▸ EXERCISE DATA:
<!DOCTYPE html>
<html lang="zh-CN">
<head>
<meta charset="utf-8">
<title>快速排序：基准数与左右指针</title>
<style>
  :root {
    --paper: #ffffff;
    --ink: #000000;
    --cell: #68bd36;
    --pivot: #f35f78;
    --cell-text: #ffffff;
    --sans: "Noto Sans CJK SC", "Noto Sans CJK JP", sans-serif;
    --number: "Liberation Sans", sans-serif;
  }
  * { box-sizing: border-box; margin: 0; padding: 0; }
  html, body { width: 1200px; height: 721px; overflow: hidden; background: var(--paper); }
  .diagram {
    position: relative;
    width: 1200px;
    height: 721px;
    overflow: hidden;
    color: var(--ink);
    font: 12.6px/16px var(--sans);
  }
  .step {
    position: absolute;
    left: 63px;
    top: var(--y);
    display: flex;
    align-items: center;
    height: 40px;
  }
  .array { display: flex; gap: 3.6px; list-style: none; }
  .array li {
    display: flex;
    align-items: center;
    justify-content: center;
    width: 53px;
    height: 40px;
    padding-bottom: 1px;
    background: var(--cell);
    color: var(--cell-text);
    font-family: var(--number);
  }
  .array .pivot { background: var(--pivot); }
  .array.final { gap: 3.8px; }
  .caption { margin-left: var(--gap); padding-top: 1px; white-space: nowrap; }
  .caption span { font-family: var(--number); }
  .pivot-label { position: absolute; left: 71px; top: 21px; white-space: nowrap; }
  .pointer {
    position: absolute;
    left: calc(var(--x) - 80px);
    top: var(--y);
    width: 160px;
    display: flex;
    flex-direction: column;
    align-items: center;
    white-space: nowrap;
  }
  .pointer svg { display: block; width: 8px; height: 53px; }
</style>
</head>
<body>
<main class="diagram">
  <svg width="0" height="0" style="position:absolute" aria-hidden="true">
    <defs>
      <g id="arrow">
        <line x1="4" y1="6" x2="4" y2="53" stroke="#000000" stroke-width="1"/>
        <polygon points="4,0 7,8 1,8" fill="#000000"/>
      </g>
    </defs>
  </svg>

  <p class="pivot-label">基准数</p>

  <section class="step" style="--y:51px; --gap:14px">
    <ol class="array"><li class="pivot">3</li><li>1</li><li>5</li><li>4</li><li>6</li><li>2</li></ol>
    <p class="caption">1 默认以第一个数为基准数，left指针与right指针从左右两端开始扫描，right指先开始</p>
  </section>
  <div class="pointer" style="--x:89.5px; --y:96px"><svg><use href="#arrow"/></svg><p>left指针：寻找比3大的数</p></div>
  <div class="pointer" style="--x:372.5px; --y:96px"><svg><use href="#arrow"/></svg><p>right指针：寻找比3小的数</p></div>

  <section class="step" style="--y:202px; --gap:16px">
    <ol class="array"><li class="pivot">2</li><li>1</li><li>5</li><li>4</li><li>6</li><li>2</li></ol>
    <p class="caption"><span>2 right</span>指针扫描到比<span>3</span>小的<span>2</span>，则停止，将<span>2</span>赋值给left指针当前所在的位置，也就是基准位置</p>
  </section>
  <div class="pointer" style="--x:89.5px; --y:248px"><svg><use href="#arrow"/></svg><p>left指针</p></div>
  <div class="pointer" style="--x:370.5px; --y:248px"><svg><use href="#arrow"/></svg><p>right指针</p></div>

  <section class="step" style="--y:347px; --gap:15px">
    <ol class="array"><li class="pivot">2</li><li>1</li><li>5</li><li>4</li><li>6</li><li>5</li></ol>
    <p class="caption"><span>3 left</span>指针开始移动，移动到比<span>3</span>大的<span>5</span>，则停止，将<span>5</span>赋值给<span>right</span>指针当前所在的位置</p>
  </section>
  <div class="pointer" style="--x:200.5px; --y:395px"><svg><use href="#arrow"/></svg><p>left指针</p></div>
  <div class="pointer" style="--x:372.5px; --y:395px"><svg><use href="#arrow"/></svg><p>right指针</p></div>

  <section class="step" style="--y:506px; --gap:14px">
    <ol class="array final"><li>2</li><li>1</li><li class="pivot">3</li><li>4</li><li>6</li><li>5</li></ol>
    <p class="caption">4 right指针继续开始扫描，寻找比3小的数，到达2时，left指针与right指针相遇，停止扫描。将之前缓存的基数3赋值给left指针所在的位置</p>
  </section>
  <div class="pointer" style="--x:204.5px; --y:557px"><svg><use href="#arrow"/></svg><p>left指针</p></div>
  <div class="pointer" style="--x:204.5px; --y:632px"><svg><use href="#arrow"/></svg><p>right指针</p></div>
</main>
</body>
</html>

▸ WHAT THE TASK REQUIRES:
Extract, from the listing above, every line where the string "height" occurs.

▸ EXERCISE RESPONSE:
  html, body { width: 1200px; height: 721px; overflow: hidden; background: var(--paper); }
    height: 721px;
    height: 40px;
    height: 40px;
  .pointer svg { display: block; width: 8px; height: 53px; }
  <svg width="0" height="0" style="position:absolute" aria-hidden="true">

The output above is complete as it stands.